Continued Presentation of the gifts more important than the actual gift. It is also polite to send a thank you note back. Gift giving is very important both business and personal gifts. Always wrap gifts. Do not wrap inwhite as it symbolizes death. Do not use bright colors or bows to wrap the gift. It is better to have the hotel or the store wrap the gift to ensure that it is appropriate. Do not surprise the recipient. Give warning to host that you intend to give them gift. Do not give gifts in odd number (4 and all as it is bad luck and four sounds like the word for death) Good gift ideas include top choice beef, fruit and alcohol such as brandy, quality whiskey and Bourbon along with excellent wines. They also appreciate gifts from high-end department stores like Saks and Neiman Marcus.
Organization Behaviour Business organization:- Hierarchical and Bureaucratic High degree of harmony and cooperation Key focus on quality Information oriented Seniority system:- Based on factors like age, sex, family name, occupation, physical features and birthplace Titles are extremely important - signifies prestige and respect Hierarchy legitimates the use of power
Continued Decision making:- Centralized ‘Ringi’ system – all members involved in the process Often slow – unwillingness to take risk and avoids on the spot decision making Long term perspective Other aspects:- Punctuality- always be on time Indirectness critical in communication and avoid conflicts Private people and uncomfortable with physical contact Japanese less pressured by deadlines, slowdown as complications develop – threatened by stressful situations.

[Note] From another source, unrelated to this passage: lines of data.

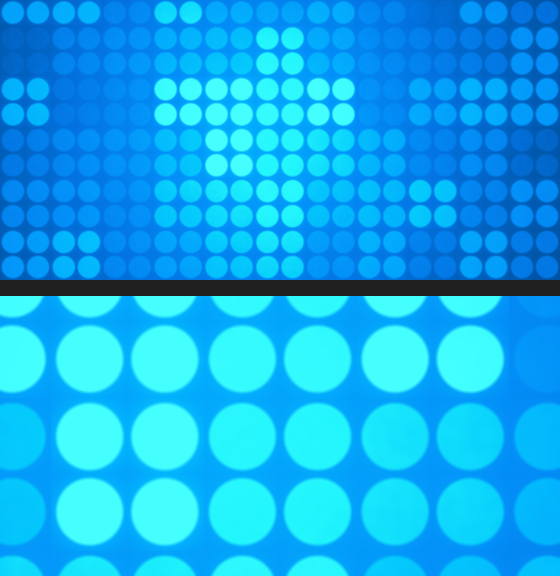
Top: the whole. Bottom: its middle third, enlarged.
Reproduce this background procedurally as a WebGL 1 fragment shader.

```glsl
precision highp float;
// Blue light panel: round lamps in 2x2 blocks of random brightness over a central glow.
uniform vec2 u_resolution;

const float BLOCKS_DOWN = 5.5;        // 2x2 lamp blocks per canvas height (11 lamps)
const float LAMP_OFFSET = 0.246;      // lamp centre from block centre, in blocks
const float LAMP_RADIUS = 0.219;      // in blocks
const float LAMP_BLUR = 0.012;        // softness of the rim, in blocks
const vec2 GLOW_CENTRE = vec2(0.92, 0.54);
const float GLOW_FALLOFF = 1.6;
const float CORE_FALLOFF = 10.0;
const float BASE_TONE = 0.04;
const float GLOW_TONE = 0.44;
const float CORE_TONE = 0.10;
const float LAMP_LIFT = 0.56;         // range of random brightness
const float CORE_LIFT = 0.46;         // extra brightness near the centre
const float HALO = 0.14;
const float MOTTLE = 0.018;
const float SEED = 3.7;

const vec3 NAVY = vec3(0.00, 0.29, 0.57);
const vec3 COBALT = vec3(0.01, 0.45, 0.88);
const vec3 AZURE = vec3(0.01, 0.56, 0.97);
const vec3 SKY = vec3(0.01, 0.68, 0.99);
const vec3 TURQUOISE = vec3(0.02, 0.80, 0.99);
const vec3 CYAN = vec3(0.13, 0.96, 0.99);
const vec3 PALE_CYAN = vec3(0.27, 1.00, 1.00);

float hash(vec2 p) {
  return fract(sin(dot(p, vec2(127.1, 311.7)) + SEED) * 43758.545);
}

vec2 gradient(vec2 cell) {
  float angle = 6.28318 * hash(cell);
  return vec2(cos(angle), sin(angle));
}

float gradientNoise(vec2 p) {
  vec2 i = floor(p);
  vec2 f = p - i;
  vec2 u = f * f * f * (f * (f * 6.0 - 15.0) + 10.0);
  vec2 e = vec2(0.0, 1.0);
  float low = mix(dot(gradient(i), f), dot(gradient(i + e.yx), f - e.yx), u.x);
  float high = mix(dot(gradient(i + e.xy), f - e.xy), dot(gradient(i + e.yy), f - e.yy), u.x);
  return mix(low, high, u.y);
}

// Gaussian falloff around the centre of the panel
float glow(vec2 p, float falloff) {
  vec2 d = p - GLOW_CENTRE;
  return exp(-falloff * dot(d, d));
}

float ramp(float from, float to, float tone) {
  return clamp((tone - from) / (to - from), 0.0, 1.0);
}

vec3 palette(float tone) {
  vec3 c = mix(NAVY, COBALT, ramp(0.05, 0.27, tone));
  c = mix(c, AZURE, ramp(0.27, 0.45, tone));
  c = mix(c, SKY, ramp(0.45, 0.63, tone));
  c = mix(c, TURQUOISE, ramp(0.63, 0.79, tone));
  c = mix(c, CYAN, ramp(0.79, 0.95, tone));
  return mix(c, PALE_CYAN, ramp(0.95, 1.20, tone));
}

void main() {
  vec2 p = gl_FragCoord.xy / u_resolution.y;
  vec2 grid = p * BLOCKS_DOWN;
  vec2 block = floor(grid);
  vec2 blockCentre = (block + 0.5) / BLOCKS_DOWN;

  // Background light
  float tone = BASE_TONE + GLOW_TONE * glow(p, GLOW_FALLOFF) + CORE_TONE * glow(p, CORE_FALLOFF);
  tone += MOTTLE * gradientNoise(grid * 2.3);

  // One brightness per block, strongest in the middle
  float lift = LAMP_LIFT * pow(hash(block), 1.4) * (0.65 + 0.5 * glow(blockCentre, GLOW_FALLOFF));
  lift += 0.02 + CORE_LIFT * glow(blockCentre, CORE_FALLOFF);

  // Four mirrored lamps with a soft rim and a faint halo
  float rim = length(abs(grid - block - 0.5) - LAMP_OFFSET) - LAMP_RADIUS;
  float edge = LAMP_BLUR + 0.7 * BLOCKS_DOWN / u_resolution.y;
  float lamp = 1.0 - smoothstep(-edge, edge, rim);
  float halo = HALO * lift * exp(-14.0 * max(rim, 0.0));
  float lit = tone + lift + MOTTLE * gradientNoise(grid * 11.0);

  gl_FragColor = vec4(mix(palette(tone + halo), palette(lit), lamp), 1.0);
}
```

Continued Information exchange:- Wait for counterpart’s signal before starting negotiation Japanese are information oriented - offer detailed explanations before making actual proposal Ensure to discuss long term generalized goals Use informal channel of communication to get the true feeling of the Japanese Concession and agreement:- Make the first proposal and receive counter proposal – focus on reciprocity Japanese examine all issues simultaneously in a more holistic approach Concessions are made only near the end of the talks and usually all at once – basic goal of long term mutual benefit Customary to give the buyer a discount (called sabitsu) when agreement is reached - to demonstrate friendship and sincerity
Hofstede Masculinity is the highest characteristic. Individualism is the lowest ranking factor. Uncertainty Avoidance is ranked high Japan is a more collectivist culture that avoids risks and shows little value for personal freedom.
India vs. Japan
Continued Similarities :- Both Indians and Japanese give much importance to family.
Big Five FActor Extraversion:- High Neuroticism:- Low Agreeableness:- High Openness to experience:- Moderate Conscientiousness:- Moderate